### What this task involves
Through the last line of the entries, please copy every line exactly, starting with the one that contains "300L830 306L837 300L839".

[Available records Boundary: Start]

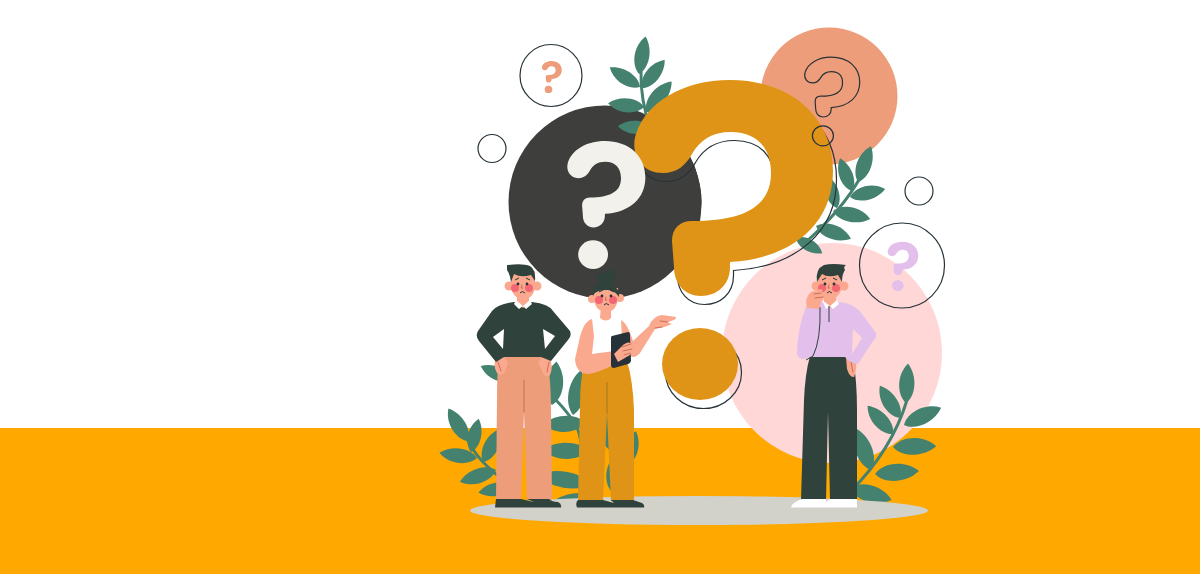
<!DOCTYPE html>
<html lang="en">
<head>
<meta charset="utf-8">
<title>Questions banner</title>
<style>
:root{--band:#ffa800;--mustard:#e09417;--charcoal:#3e3e3d;--ink:#263238;--pine:#2f433c;--leaf:#44826f;--coral:#ee9d7a;--blush:#ffd7d7;--lilac:#e3bfeb;--skin:#fba98e;--skin-line:#c96f5c;--cheek:#f0566d;--paper:#f2f1ec;--shadow:#d2d1ca}
html,body{margin:0;overflow:hidden;background:#fff}
svg{display:block;width:1200px;height:574px}
.outline{fill:none;stroke:var(--ink);stroke-width:1.2}
.outline use,.outline path,.outline circle{vector-effect:non-scaling-stroke}
.leaves{fill:var(--leaf)}
.stem{fill:none;stroke:var(--leaf);stroke-width:3;stroke-linecap:round}
.skin{fill:var(--skin)}
.pine{fill:var(--pine)}
.crease{fill:none;stroke:var(--pine);stroke-width:1}
.skin-crease{fill:none;stroke:var(--skin-line);stroke-width:1;stroke-linecap:round}
</style>
</head>
<body>
<svg viewBox="0 0 1200 574" role="img" aria-label="Three people wondering among large question marks">
<defs>
<g id="question">
<path vector-effect="non-scaling-stroke" d="M663 173C640 173 630 152 636 134C646 103 682 80 730 80C791 80 833 117 833 171C833 222 795 258 730 262V267C730 285 717 296 701 296C685 296 674 284 674 267L672 241C672 228 680 221 692 221C741 221 771 208 771 173C771 147 756 132 731 132C712 132 700 140 692 154C686 165 677 173 663 173Z"/>
<ellipse vector-effect="non-scaling-stroke" cx="700" cy="364" rx="38" ry="36"/>
</g>
<path id="leaf" d="M0 0C-9 -7 -11 -26 0 -38C10 -26 9 -7 0 0Z"/>
<g id="face">
<circle cx="-7" cy="3" r="4" fill="var(--cheek)" opacity=".8"/>
<circle cx="7" cy="3" r="4" fill="var(--cheek)" opacity=".8"/>
<circle cx="-4" cy="-1" r="1.4" fill="var(--ink)"/>
<circle cx="5" cy="-1" r="1.4" fill="var(--ink)"/>
<path d="M-7 -5l4 -2M4 -7l4 2M-2 8q2 -3 5 0" fill="none" stroke="var(--ink)"/>
<path class="skin-crease" d="M0 0l-1 3h2"/>
</g>
</defs>

<rect id="floor" y="428" width="1200" height="146" fill="var(--band)"/>

<g id="discs">
<circle cx="832" cy="353" r="110" fill="var(--blush)"/>
<circle cx="829" cy="96" r="68.5" fill="var(--coral)"/>
<circle cx="605" cy="202" r="96.5" fill="var(--charcoal)"/>
</g>

<g id="top-plant">
<path class="stem" d="M641 70Q640 100 651 130"/>
<g class="leaves">
<use href="#leaf" transform="translate(639 74) rotate(10)"/>
<use href="#leaf" transform="translate(640 87) rotate(-57) scale(.95)"/>
<use href="#leaf" transform="translate(642 88) rotate(39) scale(.95)"/>
<use href="#leaf" transform="translate(644 107) rotate(-84) scale(.95)"/>
<use href="#leaf" transform="translate(646 112) rotate(40) scale(1.05)"/>
<use href="#leaf" transform="translate(652 128) rotate(-87) scale(.9)"/>
</g>
</g>

<g id="right-plant">
<path class="stem" d="M860 178Q842 210 806 242"/>
<g class="leaves">
<use href="#leaf" transform="translate(858 182) rotate(20)"/>
<use href="#leaf" transform="translate(852 191) rotate(-20) scale(.92)"/>
<use href="#leaf" transform="translate(850 197) rotate(77) scale(.95)"/>
<use href="#leaf" transform="translate(837 208) rotate(-17) scale(.9)"/>
<use href="#leaf" transform="translate(833 211) rotate(102)"/>
<use href="#leaf" transform="translate(816 226) rotate(110) scale(.98)"/>
<use href="#leaf" transform="translate(796 238) rotate(120) scale(.8)"/>
</g>
</g>

<g id="lower-right-plant">
<path class="stem" d="M907 400Q892 450 850 492"/>
<g class="leaves">
<use href="#leaf" transform="translate(906 403) rotate(3) scale(1.04)"/>
<use href="#leaf" transform="translate(900 418) rotate(-32)"/>
<use href="#leaf" transform="translate(904 425) rotate(65) scale(1.08)"/>
<use href="#leaf" transform="translate(893 434) rotate(-42)"/>
<use href="#leaf" transform="translate(893 447) rotate(89) scale(1.14)"/>
<use href="#leaf" transform="translate(871 470) rotate(-19) scale(1.14)"/>
<use href="#leaf" transform="translate(875 474) rotate(86) scale(1.16)"/>
<use href="#leaf" transform="translate(850 488) rotate(106) scale(1.14)"/>
</g>
</g>

<g id="lower-left-plant">
<path class="stem" d="M466 436Q476 462 512 486"/>
<g class="leaves">
<use href="#leaf" transform="translate(468 441) rotate(-31)"/>
<use href="#leaf" transform="translate(471 452) rotate(13) scale(.9)"/>
<use href="#leaf" transform="translate(477 458) rotate(-82)"/>
<use href="#leaf" transform="translate(483 462) rotate(28)"/>
<use href="#leaf" transform="translate(496 470) rotate(-108)"/>
<use href="#leaf" transform="translate(512 486) rotate(-101) scale(.9)"/>
</g>
</g>

<g id="middle-plant">
<path class="stem" d="M552 396Q572 416 578 430T580 490M620 500Q612 470 612 440"/>
<g class="leaves">
<use href="#leaf" transform="translate(512 380) rotate(-66) scale(.9)"/>
<use href="#leaf" transform="translate(552 405) rotate(6) scale(1.25 1.15)"/>
<use href="#leaf" transform="translate(573 415) rotate(10) scale(1.1 1.2)"/>
<use href="#leaf" transform="translate(585 423) rotate(-92) scale(1.1)"/>
<use href="#leaf" transform="translate(588 451) rotate(-89) scale(1.1 1.2)"/>
<use href="#leaf" transform="translate(590 484) rotate(-80) scale(1.1 1.4)"/>
<use href="#leaf" transform="translate(592 496) rotate(-102) scale(.9 1.2)"/>
<use href="#leaf" transform="translate(610 450) rotate(-6) scale(1.1)"/>
<use href="#leaf" transform="translate(626 466) rotate(16) scale(1 .95)"/>
<use href="#leaf" transform="translate(612 492) rotate(6)"/>
</g>
</g>

<ellipse id="ground-shadow" cx="699" cy="510.500" rx="229" ry="14.500" fill="var(--shadow)"/>

<g id="main-question">
<path fill="#fff" d="M692 154Q705 132 731 132Q771 134 771 174Q768 218 702 221V193Z"/>
<path fill="var(--charcoal)" d="M676 139Q701 165 701.500 202Q701 212 700 222L664 174Z"/>
<use class="outline" href="#question" transform="translate(3.500 8.500)"/>
<use href="#question" fill="var(--mustard)"/>
</g>

<g id="small-questions">
<use href="#question" fill="var(--paper)" transform="translate(318 109) scale(.393 .4)"/>
<g class="outline">
<circle cx="551" cy="75.500" r="31"/>
<circle cx="492" cy="148.500" r="14"/>
<circle cx="919" cy="191" r="14"/>
<circle cx="902" cy="265.500" r="42.500"/>
<use href="#question" transform="translate(629 35) scale(.277)"/>
</g>
<use href="#question" fill="var(--coral)" transform="translate(478.500 53) scale(.1)"/>
<use href="#question" fill="var(--lilac)" transform="translate(790 229.500) scale(.154)"/>
</g>

<g id="man-in-sweater">
<path fill="var(--coral)" d="M499 356H547Q551 380 551 410L552 500H527L524 412L521 500H496L497 400Q497 374 499 356Z"/>
<path class="skin-crease" d="M524 380V412"/>
<path class="pine" d="M496 499H521L534 502L527 499H549Q552 502 558 502Q562 504 561 507.500H495Z"/>
<path class="skin" d="M497 357Q492 364 497 373Q501 377 505 372L508 362L502 356ZM549 357Q554 366 550 375Q546 379 543 373L538 362L544 356Z"/>
<path class="skin-crease" d="M498 362L501 371M549 362L547 372"/>
<path class="pine" d="M514 302H532Q549 304 553 311L570 331Q572 336 568 340L551 361L541 357H504L496 362L479 341Q475 336 478 331L492 311Q498 304 514 302Z"/>
<path fill="#fff" d="M504 329L503 349L493 337ZM543 329L545 349L555 336Z"/>
<path class="skin" d="M517 292H529V303L523 308L517 303Z"/>
<path fill="#fff" d="M516 300L523 306L530 300L532 304L526 309L523 306L519 309L514 304Z"/>
<circle class="skin" cx="509" cy="286" r="4.500"/>
<circle class="skin" cx="537" cy="286" r="4.500"/>
<path class="skin" d="M511 271H535V286Q534 299 523 299Q512 298 511 286Z"/>
<path class="pine" d="M507 265Q523 263 530 266Q536 270 535 281L531 275Q521 278 514 274L511 282Q510 274 507 270Z"/>
<use href="#face" transform="translate(522 285)"/>
</g>

<g id="woman-with-notebook">
<path fill="var(--mustard)" d="M585 361H627Q633 381 634 410V501H611L607 414L603 501H578L580 405Q580 378 585 361Z"/>
<path class="crease" d="M607 382V414" opacity=".35"/>
<path class="pine" d="M578 500H603L614 503L611 500H633L642 503Q645 505 644 507.500H577Q575 503 578 500Z"/>
<path fill="#fff" d="M591 318Q606 315 621 319Q627 325 628 335L627 364H585L587 340Z"/>
<path class="skin" d="M601 306H611V318Q606 323 600 318Z"/>
<path class="skin" d="M592 319Q584 321 580 337L575 359Q576 374 589 374Q608 370 624 358L630 352Q634 346 628 342L614 351L592 354L594 336Z"/>
<path class="skin" d="M621 320Q628 324 633 341L649 326Q653 316 662 315L676 317Q677 320 667 322L672 324Q664 328 655 329L640 353Q633 361 627 353L622 339Z"/>
<path class="skin-crease" d="M660 321L668 322M655 328L662 327"/>
<path fill="var(--ink)" d="M612 336L628 332Q630 332 630 335L631 361Q630 364 628 364L614 368Q611 368 611 365V338Q611 336 612 336Z"/>
<path class="skin" d="M614 354L622 346Q628 340 632 344Q634 350 630 355L618 362Z"/>
<path class="skin-crease" d="M622 347L631 344M623 351L632 349M624 355L630 353"/>
<circle class="skin" cx="592" cy="299" r="4"/>
<circle class="skin" cx="620" cy="298" r="4"/>
<path class="skin" d="M594 288H618V299Q616 312 606 312Q595 311 594 299Z"/>
<path class="pine" d="M593 295Q592 286 600 282Q593 278 599 273Q604 276 608 269Q617 271 615 279Q613 284 610 285Q620 287 619 297Q614 289 606 290Q597 290 593 295Z"/>
<use href="#face" transform="translate(606 297)"/>
</g>

<g id="man-thinking">
<path class="pine" d="M810 356H853Q857 382 857 410V500H830L828 412L826 500H801L804 400Q805 374 810 356Z"/>
<path fill="#fff" d="M802 499H826V502L830 499H857V507.500H791Q791 503 802 499Z"/>
<path class="skin" d="M846 357L855 358Q858 367 854 377Q850 378 847 369Z"/>
<path class="skin-crease" d="M851 362L853 372"/>
<path fill="var(--lilac)" d="M820 302H840Q855 304 862 314L876 333Q877 337 873 341L858 364Q850 363 845 357H810Q799 362 797 354Q797 330 806 307Z"/>
<path fill="var(--blush)" d="M853 329L862 338L852 354Z"/>
<path class="skin" d="M824 292H836V303L830 308L824 303Z"/>
<path fill="#fff" d="M822 300L830 306L837 300L839 304L833 309L830 306L826 309Z"/>
<path class="crease" d="M829 306V322M820 307Q821 340 813 356L806 360"/>
<circle class="skin" cx="816" cy="286" r="4.500"/>
<circle class="skin" cx="844" cy="286" r="4.500"/>
<path class="skin" d="M818 271H842V286Q840 299 829 299Q819 298 818 286Z"/>
<path class="pine" d="M817 282Q815 269 824 265Q832 263 846 265Q843 267 845 270Q842 274 842 282L838 275Q828 278 822 274Z"/>
<use href="#face" transform="translate(829 285)"/>
<path class="skin" d="M807 308Q804 298 811 292L821 289Q824 290 821 293L824 295Q825 298 821 302L819 309Z"/>
<path class="skin-crease" d="M814 294L821 293M815 298L823 297"/>
</g>
</svg>
</body>
</html>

[Available records Boundary: End]

### Result below
<path fill="#fff" d="M822 300L830 306L837 300L839 304L833 309L830 306L826 309Z"/>
<path class="crease" d="M829 306V322M820 307Q821 340 813 356L806 360"/>
<circle class="skin" cx="816" cy="286" r="4.500"/>
<circle class="skin" cx="844" cy="286" r="4.500"/>
<path class="skin" d="M818 271H842V286Q840 299 829 299Q819 298 818 286Z"/>
<path class="pine" d="M817 282Q815 269 824 265Q832 263 846 265Q843 267 845 270Q842 274 842 282L838 275Q828 278 822 274Z"/>
<use href="#face" transform="translate(829 285)"/>
<path class="skin" d="M807 308Q804 298 811 292L821 289Q824 290 821 293L824 295Q825 298 821 302L819 309Z"/>
<path class="skin-crease" d="M814 294L821 293M815 298L823 297"/>
</g>
</svg>
</body>
</html>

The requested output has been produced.